_REQUIRED WORK_. Find the lines in the records below that contain "clock", and report each of them.

══ TASK INPUTS ══

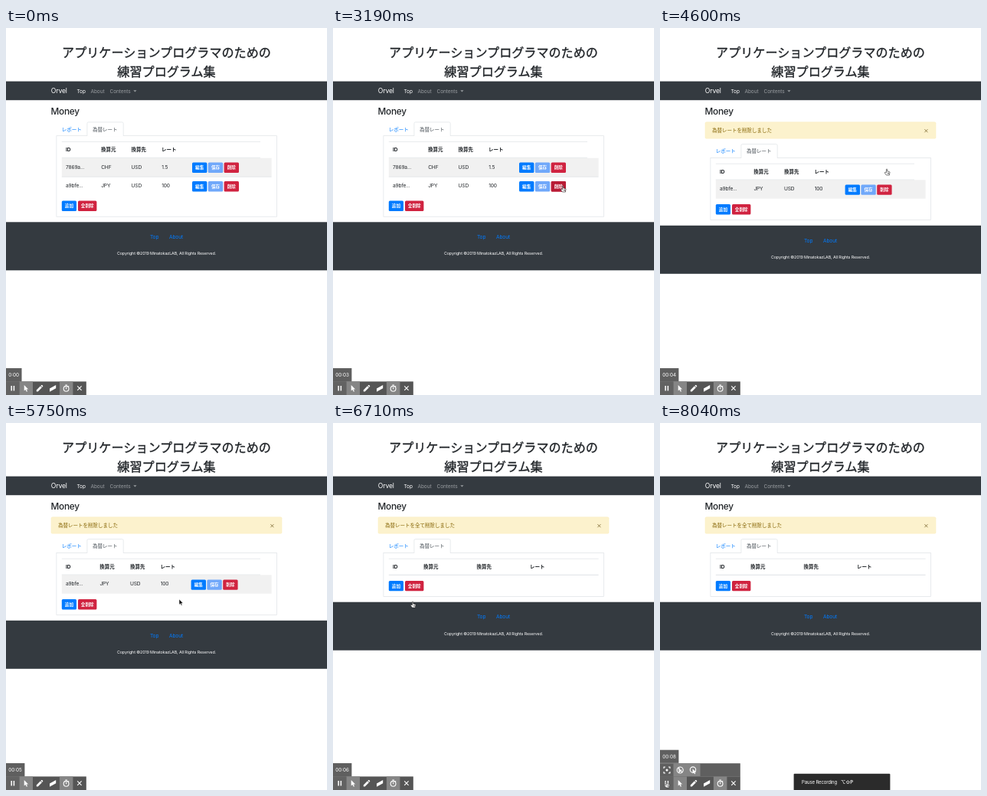
An HTML page for the animation above (8.34 s loop, 419x479 px).

```html
<!DOCTYPE html>
<html lang="ja">
<head>
<meta charset="utf-8">
<title>Money</title>
<style>
html, body { margin: 0; width: 100%; height: 100%; overflow: hidden; background: #fff; }
svg { display: block; width: 419px; height: 479px; }
text { font: 6.6px Inter, sans-serif; letter-spacing: -.02em; }
.ja { font: 6.5px "Noto Sans CJK JP", "Noto Sans CJK", sans-serif; letter-spacing: 0; }
.title { font-size: 16.1px; text-anchor: middle; stroke: #212529; stroke-width: .35; }
.btn { font-size: 5.6px; font-weight: 600; text-anchor: middle; fill: #fff; }
.b { font-weight: 700; }
.line { fill: none; stroke: #dee2e6; stroke-width: .7; }
.icon { fill: none; stroke: #fff; stroke-width: 1.1; }
.solid { fill: #fff; stroke: none; }
.clock { font-size: 6.3px; fill: #fff; letter-spacing: 0; }

/* one shared 8.34 s clock, hard steps throughout */
.a { animation: 8340ms step-end infinite; }
.list { animation-name: list; }
.one { animation-name: one; }
.none { animation-name: none-left; }
.first { animation-name: first; }
.later { animation-name: later; }
.digits { animation-name: digits; }
.dock { animation-name: dock; }
.extra { animation-name: extra; }
.tip { animation-name: tip; }
.move { animation-name: move; }
.arrow { animation-name: arrow; }
.hand { animation-name: hand; }
.over2 { animation-name: over2; }
.over1 { animation-name: over1; }
.overAll { animation-name: over-all; }
.click1 { animation-name: click1; }
.click2 { animation-name: click2; }

@keyframes list { 0% { opacity: 1 } 55.16%, 100% { opacity: 0 } }
@keyframes one { 0% { opacity: 0 } 55.16% { opacity: 1 } 80.46%, 100% { opacity: 0 } }
@keyframes none-left { 0% { opacity: 0 } 80.46%, 100% { opacity: 1 } }
@keyframes first { 0% { opacity: 1 } 1.2%, 100% { opacity: 0 } }
@keyframes later { 0% { opacity: 0 } 1.2%, 100% { opacity: 1 } }
@keyframes digits {
  0% { transform: translateY(0) }
  13.07% { transform: translateY(-20px) }
  24.82% { transform: translateY(-40px) }
  36.1% { transform: translateY(-60px) }
  50% { transform: translateY(-80px) }
  62.35% { transform: translateY(-100px) }
  73.86% { transform: translateY(-120px) }
  86.57% { transform: translateY(-140px) }
  96.4%, 100% { transform: translateY(-160px) }
}
@keyframes dock { 0% { transform: translateY(0) } 94.84%, 100% { transform: translateY(-17.3px) } }
@keyframes extra { 0% { opacity: 0 } 94.84%, 100% { opacity: 1 } }
@keyframes tip { 0% { opacity: 0 } 96.4%, 100% { opacity: 1 } }
@keyframes move {
  0% { transform: translate(269px, 152px) }
  14.87% { transform: translate(262px, 158px) }
  16.67% { transform: translate(253px, 165px) }
  18.35% { transform: translate(245px, 169px) }
  29.62% { transform: translate(250px, 216px) }
  31.77% { transform: translate(266px, 214px) }
  33.93% { transform: translate(281px, 211px) }
  36.1% { transform: translate(292px, 207px) }
  38.25% { transform: translate(300px, 206px) }
  44.96% { transform: translate(299px, 203px) }
  46.64% { transform: translate(298px, 198px) }
  48.32% { transform: translate(297px, 193px) }
  50% { transform: translate(296px, 187px) }
  51.68% { transform: translate(296px, 184px) }
  59.95% { transform: translate(288px, 202px) }
  62.35% { transform: translate(268px, 218px) }
  67.27% { transform: translate(252px, 223px) }
  68.94% { transform: translate(226px, 230px) }
  70.62% { transform: translate(196px, 236px) }
  72.18% { transform: translate(164px, 241px) }
  73.86% { transform: translate(135px, 241px) }
  75.54% { transform: translate(117px, 237px) }
  77.22% { transform: translate(104px, 233px) }
  86.57% { transform: translate(99px, 262px) }
  88.25% { transform: translate(84px, 305px) }
  89.81% { transform: translate(64px, 352px) }
  91.49% { transform: translate(42px, 400px) }
  93.17% { transform: translate(22px, 440px) }
  94.84% { transform: translate(11px, 463px) }
  96.4%, 100% { transform: translate(8.5px, 468px) }
}
@keyframes arrow {
  0% { opacity: 0 } 13.07% { opacity: 1 } 24.82% { opacity: 0 }
  29.62% { opacity: 1 } 36.1% { opacity: 0 } 46.64% { opacity: 1 } 50% { opacity: 0 }
  59.95% { opacity: 1 } 77.22% { opacity: 0 } 82.49% { opacity: 1 } 96.4%, 100% { opacity: 0 }
}
@keyframes hand {
  0% { opacity: 0 } 36.1% { opacity: 1 } 46.64% { opacity: 0 }
  50% { opacity: 1 } 59.95% { opacity: 0 }
  77.22% { opacity: 1 } 82.49% { opacity: 0 } 96.4%, 100% { opacity: 1 }
}
@keyframes over2 { 0% { opacity: 0 } 36.1% { opacity: 1 } 46.64%, 100% { opacity: 0 } }
@keyframes over1 { 0% { opacity: 0 } 50% { opacity: 1 } 55.16%, 100% { opacity: 0 } }
@keyframes over-all { 0% { opacity: 0 } 77.22% { opacity: 1 } 80.46%, 100% { opacity: 0 } }
@keyframes click1 { 0% { opacity: 0 } 53.48% { opacity: 1 } 55.16%, 100% { opacity: 0 } }
@keyframes click2 { 0% { opacity: 0 } 78.9% { opacity: 1 } 80.46%, 100% { opacity: 0 } }
</style>
</head>
<body>
<svg viewBox="0 0 419 479" fill="#212529">
  <defs>
    <g id="edit"><rect width="19.4" height="13.4" rx="1.5"/><text class="ja btn" x="9.7" y="8.9">編集</text></g>
    <g id="save"><rect width="19.4" height="13.4" rx="1.5"/><text class="ja btn" x="9.7" y="8.9">保存</text></g>
    <g id="del"><rect width="19.4" height="13.4" rx="1.5"/><text class="ja btn" x="9.7" y="8.9">削除</text></g>
    <g id="add"><rect width="19.2" height="13.4" rx="1.5"/><text class="ja btn" x="9.6" y="8.9">追加</text></g>
    <g id="delAll"><rect width="24.4" height="13.4" rx="1.5"/><text class="ja btn" x="12.2" y="8.9">全削除</text></g>
    <g id="rowBtns">
      <use href="#edit" fill="#007bff"/>
      <use href="#save" x="20.8" fill="#70a8fa"/>
      <use href="#del" x="41.6" fill="#d02340"/>
    </g>
    <g id="tableBtns">
      <use href="#add" x="72.8" fill="#007bff"/>
      <use href="#delAll" x="94" fill="#d02340"/>
    </g>
    <g id="tabs">
      <path d="M105.9 140.7V124.6q0-1.7 1.7-1.7H151.5q1.7 0 1.7 1.7V140.7" class="line"/>
      <path d="M106.3 140.6H152.8" stroke="#fff" stroke-width="1.2"/>
      <text class="ja" x="72.8" y="134.5" fill="#007bff">レポート</text>
      <text class="ja" x="113" y="134.5" fill="#495057">為替レート</text>
    </g>
    <g id="alert">
      <rect x="59" y="122.8" width="301" height="21.4" rx="1.5" fill="#fcf2cd" stroke="#fbecbc" stroke-width=".5"/>
      <path d="M345.4 132.2l4 4m0-4l-4 4" stroke="#85713a" stroke-width=".9"/>
    </g>
    <g id="footer">
      <rect width="419" height="63" fill="#343a40"/>
      <text x="188" y="21.8" fill="#007bff">Top</text>
      <text x="213" y="21.8" fill="#007bff">About</text>
      <text x="209.5" y="43" fill="#fff" text-anchor="middle" style="font-size:5.35px">Copyright ©2019 MinatokazLAB, All Rights Reserved.</text>
    </g>
  </defs>

  <text class="ja title" x="209.5" y="37.8">アプリケーションプログラマのための</text>
  <text class="ja title" x="209.5" y="62.8">練習プログラム集</text>
  <rect y="69.6" width="419" height="24.6" fill="#343a40"/>
  <text x="58.8" y="85.2" fill="#fff" style="font-size:8.6px">Orvel</text>
  <text x="92.5" y="84.6" fill="#fff">Top</text>
  <text x="110.5" y="84.6" fill="#999da0">About</text>
  <text x="135.6" y="84.6" fill="#999da0">Contents</text>
  <path d="M166.3 81.2h4.2l-2.1 2.2z" fill="#999da0"/>
  <text x="58.6" y="113" style="font-size:11.8px;font-weight:500">Money</text>

  <g class="a list">
    <rect class="line" x="65.9" y="140.7" width="287.6" height="105.5"/>
    <use href="#tabs"/>
    <path class="line" d="M72.8 148.5H332"/>
    <rect x="72.8" y="169.7" width="273.8" height="24.6" fill="#f1f1f1"/>
    <path class="line" d="M72.8 169.3H332M72.8 194.3H346.6"/>
    <text class="b" x="78" y="161.4">ID</text>
    <text class="ja b" x="124" y="161.4">換算元</text>
    <text class="ja b" x="163.5" y="161.4">換算先</text>
    <text class="ja b" x="203" y="161.4">レート</text>
    <text x="78" y="183.5">7869a...</text>
    <text x="124.2" y="183.5">CHF</text>
    <text x="163.6" y="183.5">USD</text>
    <text x="203.3" y="183.5">1.5</text>
    <use href="#rowBtns" x="243" y="175.6"/>
    <text x="78" y="207.9">a9bfe...</text>
    <text x="124.2" y="207.9">JPY</text>
    <text x="163.6" y="207.9">USD</text>
    <text x="203.3" y="207.9">100</text>
    <use href="#rowBtns" x="243" y="200"/>
    <use class="a over2" href="#del" x="284.6" y="200" fill="#b81c35"/>
    <use class="a over1" href="#del" x="284.6" y="175.6" fill="#b0142e"/>
    <rect class="a click1" x="284" y="175" width="20.6" height="14.6" rx="2" fill="none" stroke="#d02340" stroke-opacity=".5" stroke-width="1.4"/>
    <use href="#tableBtns" y="225.6"/>
    <use href="#footer" y="253.3"/>
  </g>

  <g class="a one">
    <use href="#alert"/>
    <text class="ja" x="68" y="136" fill="#856404">為替レートを削除しました</text>
    <rect class="line" x="65.9" y="169.4" width="287.6" height="81.1"/>
    <use href="#tabs" y="28.7"/>
    <path class="line" d="M72.8 177.2H332"/>
    <rect x="72.8" y="198.3" width="273.8" height="24.4" fill="#f1f1f1"/>
    <path class="line" d="M72.8 198H332"/>
    <text class="b" x="78" y="190.1">ID</text>
    <text class="ja b" x="122.2" y="190.1">換算元</text>
    <text class="ja b" x="162" y="190.1">換算先</text>
    <text class="ja b" x="201.5" y="190.1">レート</text>
    <text x="78" y="212.2">a9bfe...</text>
    <text x="122.4" y="212.2">JPY</text>
    <text x="162" y="212.2">USD</text>
    <text x="201.8" y="212.2">100</text>
    <use href="#rowBtns" x="241.6" y="204.4"/>
    <use href="#tableBtns" y="230"/>
    <use class="a overAll" href="#delAll" x="94" y="230" fill="#b0142e"/>
    <rect class="a click2" x="93.4" y="229.4" width="25.6" height="14.6" rx="2" fill="none" stroke="#d02340" stroke-opacity=".5" stroke-width="1.4"/>
    <use href="#footer" y="257.8"/>
  </g>

  <g class="a none">
    <use href="#alert"/>
    <text class="ja" x="68" y="136" fill="#856404">為替レートを全て削除しました</text>
    <rect class="line" x="65.9" y="169.4" width="287.6" height="57"/>
    <use href="#tabs" y="28.7"/>
    <path class="line" d="M72.8 177.2H346.6"/>
    <path class="line" d="M72.8 198.3H346.6" style="stroke-width:1"/>
    <text class="b" x="78" y="190.1">ID</text>
    <text class="ja b" x="118" y="190.1">換算元</text>
    <text class="ja b" x="187.6" y="190.1">換算先</text>
    <text class="ja b" x="257" y="190.1">レート</text>
    <use href="#tableBtns" y="205.9"/>
    <use href="#footer" y="233.7"/>
  </g>

  <!-- recorder bar -->
  <g class="a dock">
    <g class="a first">
      <rect y="444" width="20.5" height="17.5" fill="#5f5f5f"/>
      <text class="clock" x="3.2" y="455">0:00</text>
    </g>
    <g class="a later">
      <rect y="444" width="24.4" height="17.5" fill="#5f5f5f"/>
      <svg y="444" width="25" height="17">
        <g class="a digits">
          <text class="clock" x="3.2" y="11">00:00</text>
          <text class="clock" x="3.2" y="31">00:01</text>
          <text class="clock" x="3.2" y="51">00:02</text>
          <text class="clock" x="3.2" y="71">00:03</text>
          <text class="clock" x="3.2" y="91">00:04</text>
          <text class="clock" x="3.2" y="111">00:05</text>
          <text class="clock" x="3.2" y="131">00:06</text>
          <text class="clock" x="3.2" y="151">00:07</text>
          <text class="clock" x="3.2" y="171">00:08</text>
        </g>
      </svg>
    </g>
  </g>
  <g class="a extra">
    <rect y="444.2" width="104.8" height="17.5" fill="#5f5f5f"/>
    <rect x="17.5" y="444.2" width="35" height="17.5" fill="#858585"/>
    <g class="icon">
      <path d="M5 451v-2h2m4 0h2v2m0 4v2h-2m-4 0h-2v-2"/>
      <circle class="solid" cx="9" cy="453" r="1.5"/>
      <circle cx="26.2" cy="453" r="4"/>
      <path d="M23.4 450.2l5.6 5.6M25 450v5.6l3-3"/>
      <circle cx="43" cy="452.6" r="3.7"/>
      <path class="solid" d="M42.6 451.6v6l1.5-1.3 1 2 1.2-.6-1-2h2z"/>
    </g>
  </g>
  <rect y="461.4" width="104.8" height="17.6" fill="#555"/>
  <rect y="461.4" width="17.5" height="17.6" fill="#626262"/>
  <rect x="17.5" y="461.4" width="17.5" height="17.6" fill="#858585"/>
  <rect x="69.9" y="461.4" width="17.5" height="17.6" fill="#858585"/>
  <g class="icon">
    <path d="M7.2 467v6.6m3.2-6.6v6.6" stroke-width="1.5"/>
    <path class="solid" d="M23.7 466v7.6l1.8-1.6 1.3 2.8 1.2-.6-1.3-2.6h2.4z"/>
    <path class="solid" d="M39.8 474.4v-1.9l5.2-5.2 1.9 1.9-5.2 5.2zM45.5 466.8l.7-.7q.5-.4 1 0l.9.9q.4.5 0 1l-.7.7z"/>
    <path class="solid" d="M57 470.4l8.2-4.4v4.2l-8.2 4.6z"/>
    <circle cx="78.6" cy="470.8" r="3.4"/>
    <path d="M77.2 466h2.8M78.6 468.8v2.4M81.3 467.3l.8.8"/>
    <path d="M93.2 467.4l5.4 5.4m0-5.4l-5.4 5.4"/>
  </g>
  <g class="a tip">
    <rect x="174.6" y="457.8" width="125.8" height="22" rx="1" fill="#2b2b2b"/>
    <text x="185" y="470.8" fill="#fff" style="font-size:6px">Pause Recording</text>
    <text x="236" y="470.8" fill="#fff" style="font:600 6px Inter,'DejaVu Sans',sans-serif">⌥⇧P</text>
  </g>

  <g fill="none" stroke="#d8475c" stroke-width="1.8" stroke-opacity=".9">
    <circle class="a click1" cx="296.8" cy="184.8" r="13.7"/>
    <circle class="a click2" cx="104.6" cy="233.6" r="13.7"/>
  </g>
  <g class="a move">
    <path class="a arrow" d="M0 0V7.2L1.7 5.7 2.8 8.3 4 7.8 2.9 5.3H5.1z" fill="#111" stroke="#fff" stroke-width=".5"/>
    <path class="a hand" d="M-.6 4.9V.7Q-.6 0 0 0T.7.7V3L3 3.4Q4 3.6 4 4.6L3.5 6.6V8H-.6L-2.6 5.3Q-2.9 4.4-2 4.3-1.3 4.2-.6 4.9M1.4 4.6v2M2.6 4.8v1.8" fill="#fff" stroke="#222" stroke-width=".6"/>
  </g>
</svg>
</body>
</html>
```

═══

_EXERCISE OUTPUT_.
.clock { font-size: 6.3px; fill: #fff; letter-spacing: 0; }
/* one shared 8.34 s clock, hard steps throughout */
      <text class="clock" x="3.2" y="455">0:00</text>
          <text class="clock" x="3.2" y="11">00:00</text>
          <text class="clock" x="3.2" y="31">00:01</text>
          <text class="clock" x="3.2" y="51">00:02</text>
          <text class="clock" x="3.2" y="71">00:03</text>
          <text class="clock" x="3.2" y="91">00:04</text>
          <text class="clock" x="3.2" y="111">00:05</text>
          <text class="clock" x="3.2" y="131">00:06</text>
          <text class="clock" x="3.2" y="151">00:07</text>
          <text class="clock" x="3.2" y="171">00:08</text>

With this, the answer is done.